While we are mentioning hypnotic trances, I would add that in order to judge these statistics we should want to know how many of these children are taking psychiatric medication, whether anti-depressants, anti-anxiolytics or amphetamines. If young people are zoned out, perhaps it’s not the culture or the internet, but pills that are making them that way.

And how many of these children are taking pills because their parents either hover too much or are never around. One accepts that there are too many helicopter parents, but there are also probably too many latch-key children. If children come home from school to an empty house because both of their parents are away working during most of the day, they might very well have used the internet as a babysitter. In that case the fault will not lie with the internet but with delinquent parents.

Obviously, it’s much easier to blame the internet. The internet will not take offense. Parents will.

And also, for what it’s worth, this young generation has suffered the soporific effects of the self-esteem movement, the one that teaches them not to compete because everyone is just as good as everyone else. And they have also been brainwashed into believing that they should spend their waking hours fighting for social justice and demonstrating against microaggressions. If they have suffered a good upbringing they now believe that they should be whining about their privileges and trying to debilitate themselves in order not to enjoy any competitive advantage.

In any event, the absence of bad habits does not necessarily translate into good habits. It does not make for responsible adults. Douthat continues:

But over the same period, adulthood has become less responsible, less obviously adult. For the first time in over a century, more 20-somethingslive with their parents than in any other arrangement. The marriage rate is way down, and despite a high out-of-wedlock birthrate American fertility just hit an all-time low. More and more prime-age workers are dropping out of the work force — men especially, and younger men more so than older men, though female work force participation has dipped as well.

Regardless of which of my several explanations you prefer, the facts suggest that the absence of bad behavior in young people does not mean that they have developed the good behaviors or the good character that they need to conduct themselves as responsible adults.

Not doing irresponsible things does not mean that you are consistently behaving responsibly. The absence of the bad does not necessarily entail the presence of the good.

Monday, August 22, 2016

Caroline Glick on Hillary Clinton

In a Facebook post the highly estimable columnist Caroline Glick responded to those who have been asking her whether she is happy that a woman is running for president of the United States.

Here is what Glick said:

For what it's worth, I am sick and tired of being asked if I am excited as a woman that Hillary Clinton is running for president.

The short answer is no.

In a bit more detail, I think that anyone who views Clinton as a feminine or feminist role model has no idea what it means to be a working woman. 

Here are the facts: Hillary married her way into her career, just like Evita Peron. Her career is entirely a product of her marriage.

And it isn't like her meal ticket husband is a pioneer of women's rights. He's a sexual predator. 

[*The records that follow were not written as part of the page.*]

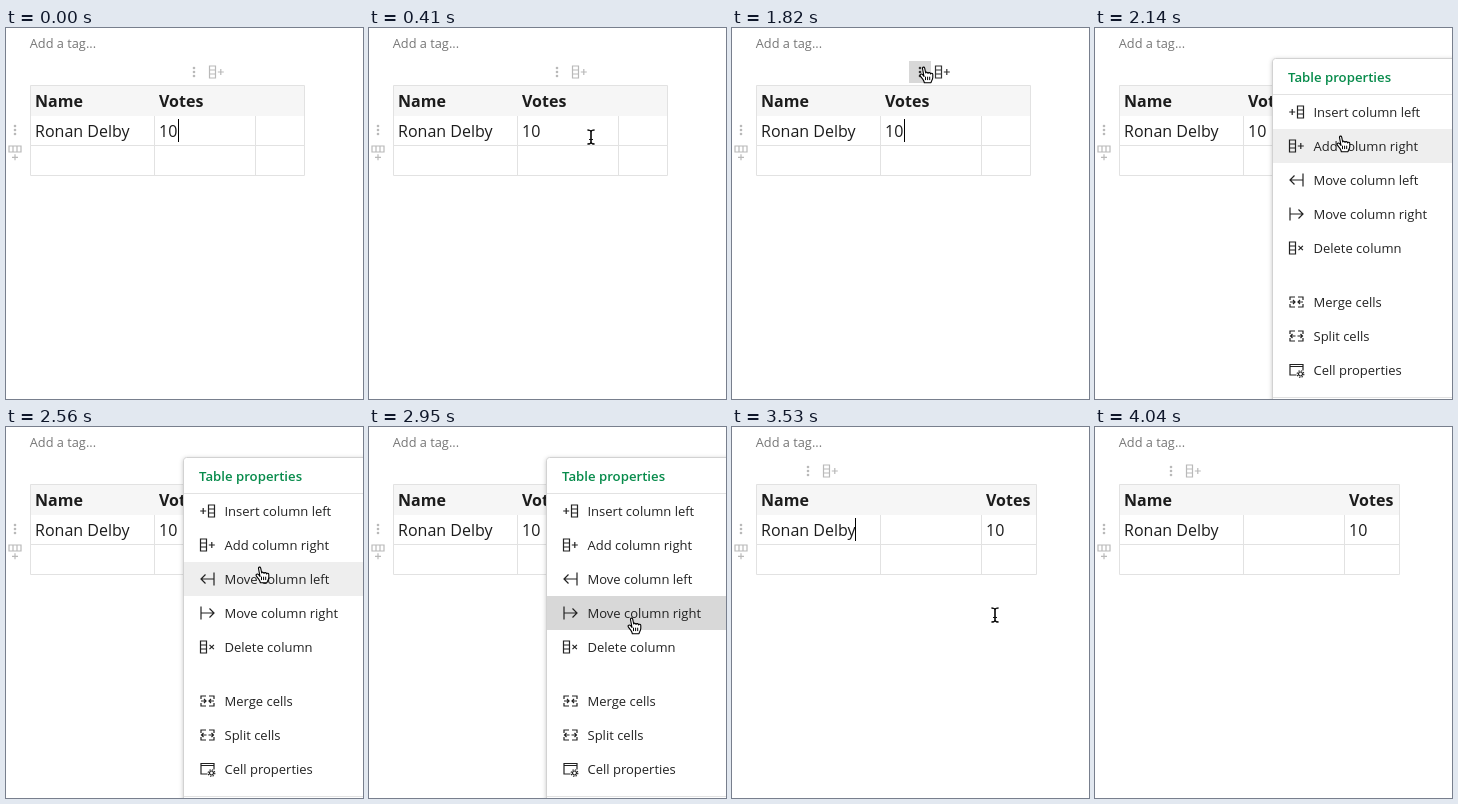
These frames come from a looping animation (357 px wide and 371 px high, 4200 ms). An HTML page:

```html
<!DOCTYPE html>
<html lang="en">
<head>
<meta charset="utf-8">
<title>Moving a table column</title>
<style>
  html, body { margin: 0; width: 100%; height: 100%; overflow: hidden; background: #fff; }
  svg { display: block; width: 100vw; height: 100vh; font-family: "Open Sans", "Noto Sans", sans-serif; }
  .cell { font-size: 16px; fill: #1c1c1c; }
  .head { font-weight: 700; }
  .item { font-size: 13px; fill: #222; }
  .line { fill: none; stroke: #e2e2e2; }
  .icon { fill: none; stroke: currentColor; stroke-width: 1.2; }
  .solid { fill: currentColor; stroke: none; }
  .soft { color: #b9b9b9; }
</style>
</head>
<body>
<svg viewBox="0 0 357 371">
  <defs>
    <filter id="shadow" x="-10%" y="-10%" width="120%" height="120%">
      <feDropShadow dx="0" dy="1" stdDeviation="2" flood-color="#000" flood-opacity=".22"/>
    </filter>
    <g id="dots" class="solid">
      <circle cy="-4" r="1.3"/><circle r="1.3"/><circle cy="4" r="1.3"/>
    </g>
    <path id="column" class="icon" d="M-7-6h6v12h-6zM-7-2h6M-7 2h6"/>
    <g id="addColumn">
      <use href="#column"/>
      <path class="icon" d="M1.3 0h6M4.3-3v6"/>
    </g>
    <g id="deleteColumn">
      <use href="#column"/>
      <path class="icon" d="M2-2.2l4.4 4.4M6.4-2.2L2 2.2"/>
    </g>
    <path id="moveLeft" class="icon" d="M6.5-6.5v13M6.5 0h-13M-2-4.5L-6.5 0-2 4.5"/>
    <path id="mergeCells" class="icon" d="M-1.5-5h-5v3M-6.5 2v3h5M1.5-5h5v3M6.5 2v3h-5M-6.5 0h5M-3.5-2l2 2-2 2M6.5 0h-5M3.5-2l-2 2 2 2"/>
    <path id="splitCells" class="icon" d="M-1.5-5h-5v3M-6.5 2v3h5M1.5-5h5v3M6.5 2v3h-5M-1 0h-5M-4-2l-2 2 2 2M1 0h5M4-2l2 2-2 2"/>
    <g id="cellProperties">
      <path class="icon" d="M0 5h-6.5v-10.5h13v6M-6.5-3.5h13" stroke-width="1.4"/>
      <circle class="icon" cx="4" cy="4" r="2" stroke-width="1.6"/>
      <circle class="icon" cx="4" cy="4" r="3.3" stroke-dasharray="1.3 1.3"/>
    </g>
  </defs>

  <rect width="357" height="371" fill="#fff"/>
  <text x="23.7" y="20" font-size="12.8" fill="#777">Add a tag...</text>

  <rect id="headFill" x="24" y="57" height="31" fill="#f6f6f6"/>
  <path id="grid" class="line"/>
  <text class="cell head" x="29" y="79">Name</text>
  <text class="cell" x="29" y="109">Ronan Delby</text>
  <g id="votes">
    <text class="cell head" y="79">Votes</text>
    <text class="cell" y="109">10</text>
  </g>
  <rect id="caret" y="91" width="1" height="23" fill="#000"/>

  <g class="soft">
    <use href="#dots" x="9" y="102"/>
    <use href="#addColumn" transform="translate(9 125) rotate(90)"/>
  </g>
  <g id="tools">
    <rect id="button" x="-11" y="33" width="22" height="22"/>
    <use href="#dots" y="44"/>
    <use href="#addColumn" x="22.5" y="44"/>
  </g>

  <g id="menu">
    <rect x="177.5" y="30.5" width="200" height="360" rx="3" fill="#fff" stroke="#d2d2d2" filter="url(#shadow)"/>
    <text x="193" y="54" font-size="13.2" font-weight="600" fill="#078b4b">Table properties</text>
    <path class="line" d="M178 66.5H357M178 369.5H357"/>
    <rect id="hover" x="178" width="179" height="34"/>
    <g id="items" color="#222"></g>
  </g>

  <g id="hand" stroke="#000" stroke-linejoin="round">
    <path fill="#fff" stroke-width="1.1" d="M1 9.5L-.4 7.7C-1.6 6.5-3.4 7.2-2.9 8.6-2.2 10-1 11.2 0 12.6.6 13.6 1.2 14.2 1.3 15.7H8C8.2 14.2 9.8 12.6 9.8 10.2V7.6C9.8 6 8 5.8 7.6 7 7.4 5.3 5.4 5.2 5 6.4 4.8 4.9 3 4.8 2.7 6L1.7 1.1C1.3-.5-.8-.1-.5 1.5z"/>
    <path fill="none" d="M2.5 9.7v3.4M4.6 9.7v3.4M6.7 9.7v3.4"/>
  </g>
  <g id="beam" fill="none">
    <path id="beamShape" stroke="#fff" stroke-width="3" d="M-3.5-7Q0-7 0-5 0-7 3.5-7M0-5V5M-3.5 7Q0 7 0 5 0 7 3.5 7M-2 2.5H2"/>
    <use href="#beamLine"/>
    <path id="beamLine" stroke="#111" stroke-width="1.2" d="M-3.5-7Q0-7 0-5 0-7 3.5-7M0-5V5M-3.5 7Q0 7 0 5 0 7 3.5 7M-2 2.5H2"/>
  </g>
</svg>
<script>
const LOOP = 4200, MENU_TOP = 67, ROW = 34;
const MENU_OPEN = 1980, MOVED = 3530;
const $ = id => document.getElementById(id);
const set = (id, attrs) => {
  for (const key in attrs) $(id).setAttribute(key, attrs[key]);
};
const show = (id, on) => set(id, { display: on ? "inline" : "none" });

// Label, icon, extra space above, mirrored icon
const items = [
  ["Insert column left", "addColumn", 0, true],
  ["Add column right", "addColumn", 0],
  ["Move column left", "moveLeft", 0],
  ["Move column right", "moveLeft", 0, true],
  ["Delete column", "deleteColumn", 0],
  ["Merge cells", "mergeCells", 20],
  ["Split cells", "splitCells", 20],
  ["Cell properties", "cellProperties", 20]
];
$("items").innerHTML = items.map(([label, icon, gap, flip], i) => {
  const y = MENU_TOP + ROW * (i + 0.5) + gap;
  return `<use href="#${icon}" transform="translate(201.5 ${y}) scale(${flip ? -1 : 1} 1)"/>` +
    `<text class="item" x="218.5" y="${y + 5}">${label}</text>`;
}).join("");

const bursts = [
  [160, 490, 5], [660, 980, 5], [1320, 1320, 1], [1820, 1820, 1], [1980, 2300, 5],
  [2480, 2950, 7], [3040, 3120, 2], [3370, 3370, 1], [3530, 3530, 1], [3870, 4040, 3]
];
const ticks = [0];
for (const [start, end, n] of bursts) {
  for (let i = 0; i < n; i++) {
    ticks.push(Math.round((start + (end - start) * i / Math.max(1, n - 1)) / 10) * 10);
  }
}
const snap = t => ticks.filter(tick => tick <= t).pop();

// Pointer path: time, x, y
const path = [
  [160, 244, 134], [490, 215, 101], [660, 212, 90], [820, 197, 43], [900, 191, 39],
  [1820, 191, 39], [1980, 200, 56], [2140, 245, 108], [2300, 248, 116], [2480, 250, 122],
  [2800, 263, 194], [2950, 262, 191], [3040, 263, 192], [3120, 263, 191], [3370, 262, 190],
  [3530, 263, 188], [3870, 272, 150], [3950, 286, 24]
];
function pointer(t) {
  const i = path.findIndex(p => p[0] >= t);
  if (i < 1) return path[i < 0 ? path.length - 1 : 0].slice(1);
  const [t0, x0, y0] = path[i - 1], [t1, x1, y1] = path[i];
  const k = (t - t0) / (t1 - t0);
  return [x0 + (x1 - x0) * k, y0 + (y1 - y0) * k];
}

function caretOn(t) {
  if (t < MENU_OPEN) return t < 320 || (t >= 820 && t < 1320) || t >= 1820;
  return t >= MOVED && t < 4040;
}

function drawTable(moved) {
  const right = moved ? 304.5 : 298.5;
  set("headFill", { width: right - 24 });
  set("grid", {
    d: `M24.5 57.5H${right}V147.5H24.5zM24.5 117.5H${right}M148.5 88V147.5M249.5 88V147.5`
  });
  set("votes", { transform: `translate(${moved ? 254 : 153} 0)` });
}

function drawTools(t, moved) {
  const hot = t >= 820 && !moved;
  set("tools", {
    transform: `translate(${moved ? 76 : 188} 0)`,
    color: hot ? "#333" : "#b9b9b9"
  });
  set("button", { fill: !hot ? "none" : t < 900 ? "#eeeeee" : t < 980 ? "#e3e3e3" : "#d8d8d8" });
}

function drawMenu(t, y) {
  const open = t >= MENU_OPEN && t < MOVED;
  const row = Math.floor((y - MENU_TOP) / ROW);
  show("menu", open);
  show("hover", open && row >= 0);
  set("hover", { y: MENU_TOP + row * ROW, fill: t < 2950 ? "#eeeeee" : "#d8d8d8" });
}

function draw(time) {
  const t = snap(time), moved = t >= MOVED;
  const [x, y] = pointer(t);
  const at = { transform: `translate(${Math.round(x)} ${Math.round(y)})` };
  const isHand = t >= 820 && !moved;
  drawTable(moved);
  drawTools(t, moved);
  drawMenu(t, y);
  set("caret", { x: moved ? 123 : 172 });
  show("caret", caretOn(t));
  set("hand", at);
  set("beam", at);
  show("hand", isHand);
  show("beam", !isHand && t >= 160 && t < 4040);
}

const begin = performance.now();
function tick() {
  draw((performance.now() - begin) % LOOP);
  requestAnimationFrame(tick);
}
tick();
</script>
</body>
</html>
```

Hillary Clinton was never in the dark about Bill's character. She's been a full partner in his escapades in the sense that she has enabled his obscene behavior, loudly, unapologetically, without hesitation or an ounce of shame, from the very beginning. 

As a woman, I am embarrassed and insulted that the first woman the Democrats ever chose to nominate for president is Hillary Clinton. The fact that they couldn't get behind a self-made woman like Carly Fiorina shows that their supposed concern for women is complete nonsense.

She doesn't represent women anymore than Donald Trump does.

This is fair and balanced and reasoned. 

I will note that many women are far more hostile to Hillary Clinton than even I am. They believe that she represents their gender badly… if at all. As one young woman explained to me the other day: If women know anything, they know other women.  When women look at Hillary Clinton they are horrified that she represents them.